  12. Hiremath SC, Murthy HN, Salimath SS (1992) Quantitative nuclear DNA differences associated with genome evolution in Guizotia (Compositae). Genetica 85:241–247CrossRefGoogle Scholar
  13. Humbles JE (1972) Observations of genus Seigesbeckia L. Cienc Naturaleza 13:2–19Google Scholar
  14. Karis PO (1993) Heliantheae sensu lato (Asteraceae) Clades and classification. Plant Syst Evol 188:139–195CrossRefGoogle Scholar
  15. Kimura M (1980) A simple method for estimating evolutionary rates of base substitutions through comparative studies of nucleotide sequences. J Mol Evol 16:111–120CrossRefPubMedGoogle Scholar
  16. Purseglove JW (1976) The origin and migration of crops in Tropical Africa. In: Harlan J, De Wet JMJ, Stemler ABI (eds) Origin of African plant domestication. Mountain Publishers, The Hague, Paris, pp 291–309Google Scholar
  17. Robinson H (1981) A revision of the tribal and subtribal limits of the Heliantheae (Asteraceae). Smithson Contrib Bot 51:1–102Google Scholar
  18. Schulz DL (1990) Zur Kenntnis der Gattung Sigesbeckia L. in Africa. Gleditschia 46:613–628Google Scholar
  19. Soltis DE, Soltis PS, Doyle JJ (1998) Molecular systematics of plants II: DNA sequencing. Kluwer, DordrechtCrossRefGoogle Scholar
  20. Stuessy TF (1977) Heliantheae—systematic review. In: Heywood VH, Harborne JB, Turner BL (eds) The biology and chemistry of the Compositae, vol. 1. Academic, London, pp 1106–1118Google Scholar
  21. Weiss EA (1971) Castor, sesame and safflower. Leonard Hill, LondonGoogle Scholar
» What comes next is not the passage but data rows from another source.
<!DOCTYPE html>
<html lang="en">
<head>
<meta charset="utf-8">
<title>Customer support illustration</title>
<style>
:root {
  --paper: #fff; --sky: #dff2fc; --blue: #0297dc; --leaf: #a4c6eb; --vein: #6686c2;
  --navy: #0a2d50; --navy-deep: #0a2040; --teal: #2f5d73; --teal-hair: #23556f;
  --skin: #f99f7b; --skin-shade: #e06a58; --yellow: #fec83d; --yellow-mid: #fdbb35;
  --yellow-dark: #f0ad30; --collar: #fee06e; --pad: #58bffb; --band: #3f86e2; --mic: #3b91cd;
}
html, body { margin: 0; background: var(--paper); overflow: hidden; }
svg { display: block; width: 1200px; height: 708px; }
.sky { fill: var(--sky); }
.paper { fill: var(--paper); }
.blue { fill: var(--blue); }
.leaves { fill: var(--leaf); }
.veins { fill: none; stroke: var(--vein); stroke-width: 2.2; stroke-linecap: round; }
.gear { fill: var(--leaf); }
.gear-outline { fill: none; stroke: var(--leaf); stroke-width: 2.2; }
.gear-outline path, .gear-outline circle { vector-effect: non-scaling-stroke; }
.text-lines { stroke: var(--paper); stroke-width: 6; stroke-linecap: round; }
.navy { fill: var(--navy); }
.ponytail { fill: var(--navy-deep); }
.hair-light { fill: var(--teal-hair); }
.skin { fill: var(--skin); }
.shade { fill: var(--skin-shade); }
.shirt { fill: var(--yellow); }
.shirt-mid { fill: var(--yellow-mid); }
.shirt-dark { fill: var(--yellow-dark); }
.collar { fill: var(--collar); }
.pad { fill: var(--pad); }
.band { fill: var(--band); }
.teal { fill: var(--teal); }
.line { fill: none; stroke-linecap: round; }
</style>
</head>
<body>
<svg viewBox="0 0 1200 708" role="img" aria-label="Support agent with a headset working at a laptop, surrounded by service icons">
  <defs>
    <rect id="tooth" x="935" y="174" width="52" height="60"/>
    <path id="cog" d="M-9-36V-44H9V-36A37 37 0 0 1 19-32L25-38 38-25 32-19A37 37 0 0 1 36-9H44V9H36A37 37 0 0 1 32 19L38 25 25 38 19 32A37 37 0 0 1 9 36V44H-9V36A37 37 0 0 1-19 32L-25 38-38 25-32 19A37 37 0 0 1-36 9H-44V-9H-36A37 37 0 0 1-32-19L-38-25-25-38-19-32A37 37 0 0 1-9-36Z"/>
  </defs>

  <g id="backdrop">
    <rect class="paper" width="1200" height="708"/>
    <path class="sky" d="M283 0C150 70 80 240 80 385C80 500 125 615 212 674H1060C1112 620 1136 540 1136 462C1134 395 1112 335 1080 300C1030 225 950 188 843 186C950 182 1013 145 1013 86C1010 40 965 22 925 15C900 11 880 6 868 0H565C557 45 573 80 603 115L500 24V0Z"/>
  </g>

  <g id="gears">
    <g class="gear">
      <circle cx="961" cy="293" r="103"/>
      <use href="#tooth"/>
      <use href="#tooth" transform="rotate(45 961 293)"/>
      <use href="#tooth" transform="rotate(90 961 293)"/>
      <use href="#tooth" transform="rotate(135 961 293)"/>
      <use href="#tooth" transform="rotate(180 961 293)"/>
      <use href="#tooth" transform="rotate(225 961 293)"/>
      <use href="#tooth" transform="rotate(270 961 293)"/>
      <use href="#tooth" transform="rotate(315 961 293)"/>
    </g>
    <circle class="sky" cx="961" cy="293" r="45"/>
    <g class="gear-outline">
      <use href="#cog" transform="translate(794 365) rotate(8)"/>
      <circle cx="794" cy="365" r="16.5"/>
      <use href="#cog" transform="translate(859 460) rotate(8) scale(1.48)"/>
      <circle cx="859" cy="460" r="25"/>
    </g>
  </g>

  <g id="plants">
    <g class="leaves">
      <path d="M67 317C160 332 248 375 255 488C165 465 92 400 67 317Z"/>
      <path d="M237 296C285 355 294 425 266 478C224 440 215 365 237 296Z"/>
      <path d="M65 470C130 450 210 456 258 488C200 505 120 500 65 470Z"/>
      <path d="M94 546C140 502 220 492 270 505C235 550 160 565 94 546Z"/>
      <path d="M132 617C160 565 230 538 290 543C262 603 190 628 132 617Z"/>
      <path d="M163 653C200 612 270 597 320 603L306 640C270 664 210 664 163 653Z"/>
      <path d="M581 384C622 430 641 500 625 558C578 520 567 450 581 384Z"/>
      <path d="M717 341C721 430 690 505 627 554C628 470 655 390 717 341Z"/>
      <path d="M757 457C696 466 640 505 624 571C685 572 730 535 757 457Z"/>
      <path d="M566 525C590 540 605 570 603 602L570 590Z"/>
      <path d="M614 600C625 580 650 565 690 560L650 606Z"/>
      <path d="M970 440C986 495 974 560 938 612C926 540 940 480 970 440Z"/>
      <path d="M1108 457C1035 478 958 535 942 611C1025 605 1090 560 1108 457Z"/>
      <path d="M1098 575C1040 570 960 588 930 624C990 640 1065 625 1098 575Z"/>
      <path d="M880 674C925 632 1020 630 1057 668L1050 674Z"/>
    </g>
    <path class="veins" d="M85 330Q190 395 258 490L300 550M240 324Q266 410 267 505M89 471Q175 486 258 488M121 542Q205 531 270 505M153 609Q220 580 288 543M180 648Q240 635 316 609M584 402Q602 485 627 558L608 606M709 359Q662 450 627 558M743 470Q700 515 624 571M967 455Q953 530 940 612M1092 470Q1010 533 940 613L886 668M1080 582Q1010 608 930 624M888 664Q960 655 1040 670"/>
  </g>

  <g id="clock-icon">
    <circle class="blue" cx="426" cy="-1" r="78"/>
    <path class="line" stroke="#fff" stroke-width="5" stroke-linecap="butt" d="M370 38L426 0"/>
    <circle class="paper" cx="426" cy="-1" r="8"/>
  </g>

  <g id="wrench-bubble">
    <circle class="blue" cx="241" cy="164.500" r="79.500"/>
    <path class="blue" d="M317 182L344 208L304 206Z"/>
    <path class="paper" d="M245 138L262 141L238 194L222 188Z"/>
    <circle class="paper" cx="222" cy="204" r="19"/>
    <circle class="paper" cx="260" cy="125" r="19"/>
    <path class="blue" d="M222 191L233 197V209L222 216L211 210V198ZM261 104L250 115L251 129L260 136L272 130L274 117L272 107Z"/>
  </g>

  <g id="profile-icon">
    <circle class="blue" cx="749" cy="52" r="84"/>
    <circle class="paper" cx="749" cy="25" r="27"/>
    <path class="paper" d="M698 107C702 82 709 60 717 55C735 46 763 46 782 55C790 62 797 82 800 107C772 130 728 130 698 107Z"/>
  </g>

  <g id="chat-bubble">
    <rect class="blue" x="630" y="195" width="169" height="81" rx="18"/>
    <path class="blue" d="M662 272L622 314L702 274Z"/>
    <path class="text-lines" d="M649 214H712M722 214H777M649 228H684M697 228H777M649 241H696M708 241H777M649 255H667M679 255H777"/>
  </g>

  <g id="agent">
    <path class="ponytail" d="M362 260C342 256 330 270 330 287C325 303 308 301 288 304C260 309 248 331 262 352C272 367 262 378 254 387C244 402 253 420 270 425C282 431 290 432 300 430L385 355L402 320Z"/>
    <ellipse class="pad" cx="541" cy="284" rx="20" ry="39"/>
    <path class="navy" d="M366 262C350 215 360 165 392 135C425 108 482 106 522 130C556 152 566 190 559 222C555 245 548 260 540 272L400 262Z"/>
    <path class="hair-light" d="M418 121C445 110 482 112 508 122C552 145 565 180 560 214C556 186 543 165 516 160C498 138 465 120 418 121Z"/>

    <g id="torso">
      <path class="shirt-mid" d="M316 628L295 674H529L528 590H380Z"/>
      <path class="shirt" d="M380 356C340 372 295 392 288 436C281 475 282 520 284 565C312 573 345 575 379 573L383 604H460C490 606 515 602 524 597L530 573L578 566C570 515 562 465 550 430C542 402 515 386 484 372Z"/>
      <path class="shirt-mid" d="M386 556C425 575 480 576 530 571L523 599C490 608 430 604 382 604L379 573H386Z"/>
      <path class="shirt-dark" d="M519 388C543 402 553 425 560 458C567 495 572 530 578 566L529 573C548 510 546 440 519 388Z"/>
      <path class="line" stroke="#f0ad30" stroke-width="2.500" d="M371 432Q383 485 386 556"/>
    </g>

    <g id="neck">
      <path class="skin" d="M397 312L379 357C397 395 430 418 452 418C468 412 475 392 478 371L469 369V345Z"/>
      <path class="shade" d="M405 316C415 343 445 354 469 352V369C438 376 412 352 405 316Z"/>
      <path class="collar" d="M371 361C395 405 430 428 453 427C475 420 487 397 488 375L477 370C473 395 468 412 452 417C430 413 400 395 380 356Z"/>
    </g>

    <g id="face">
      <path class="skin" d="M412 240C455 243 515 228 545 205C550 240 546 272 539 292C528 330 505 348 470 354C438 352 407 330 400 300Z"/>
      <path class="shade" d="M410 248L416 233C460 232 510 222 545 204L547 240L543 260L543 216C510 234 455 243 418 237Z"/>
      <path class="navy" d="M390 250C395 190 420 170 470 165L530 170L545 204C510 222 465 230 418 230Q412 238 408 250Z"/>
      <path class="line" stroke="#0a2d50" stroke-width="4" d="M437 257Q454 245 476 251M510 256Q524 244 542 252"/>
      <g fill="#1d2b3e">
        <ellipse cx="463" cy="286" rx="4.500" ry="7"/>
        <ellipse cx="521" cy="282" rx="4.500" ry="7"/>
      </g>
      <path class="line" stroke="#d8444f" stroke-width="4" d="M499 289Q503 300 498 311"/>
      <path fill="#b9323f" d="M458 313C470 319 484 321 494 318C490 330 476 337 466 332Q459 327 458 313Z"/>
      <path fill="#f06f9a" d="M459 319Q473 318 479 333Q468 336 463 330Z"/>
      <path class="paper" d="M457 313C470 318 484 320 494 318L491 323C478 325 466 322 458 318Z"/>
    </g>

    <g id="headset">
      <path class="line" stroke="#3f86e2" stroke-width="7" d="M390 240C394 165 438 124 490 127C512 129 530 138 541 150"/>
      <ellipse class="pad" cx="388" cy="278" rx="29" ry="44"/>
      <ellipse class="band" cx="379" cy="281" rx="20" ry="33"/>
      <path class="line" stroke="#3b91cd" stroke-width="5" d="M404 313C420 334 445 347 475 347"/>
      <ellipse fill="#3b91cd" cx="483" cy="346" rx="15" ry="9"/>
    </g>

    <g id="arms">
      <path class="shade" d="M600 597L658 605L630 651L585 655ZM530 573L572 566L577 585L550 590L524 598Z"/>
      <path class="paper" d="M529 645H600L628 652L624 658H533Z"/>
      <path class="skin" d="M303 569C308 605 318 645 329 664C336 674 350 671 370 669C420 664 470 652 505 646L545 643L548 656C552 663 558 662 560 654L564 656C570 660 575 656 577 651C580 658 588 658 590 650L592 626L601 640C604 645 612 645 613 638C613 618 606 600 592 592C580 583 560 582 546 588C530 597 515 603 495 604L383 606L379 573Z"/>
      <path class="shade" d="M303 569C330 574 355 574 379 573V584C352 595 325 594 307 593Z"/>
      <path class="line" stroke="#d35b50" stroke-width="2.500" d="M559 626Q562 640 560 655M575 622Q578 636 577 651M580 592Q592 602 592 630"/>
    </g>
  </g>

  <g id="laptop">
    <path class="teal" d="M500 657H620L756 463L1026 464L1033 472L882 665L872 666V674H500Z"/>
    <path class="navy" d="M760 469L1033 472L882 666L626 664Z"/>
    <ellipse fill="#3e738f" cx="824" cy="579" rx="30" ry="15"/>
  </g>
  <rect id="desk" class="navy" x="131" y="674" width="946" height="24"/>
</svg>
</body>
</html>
Copyright information

© Springer Science+Business Media, Inc. 2006

Authors and Affiliations

  • Endashaw Bekele
    • 1
  • Mulatu Geleta
    • 1
    • 2
  • Kifle Dagne
    • 1
  • Abigail L. Jones
    • 3
  • Ian Barnes
    • 3
  • Neil Bradman
    • 3
  • Mark G. Thomas
    • 3
  1. 1.Department of BiologyAddis Ababa UniversityAddis AbabaEthiopia
  2. 2.Department of Crop ScienceSwedish University of Agricultural Sciences AlnarpSweden
  3. 3.The Center for Genetic Anthropology (TCGA)University College of LondonLondonUK

Personalised recommendations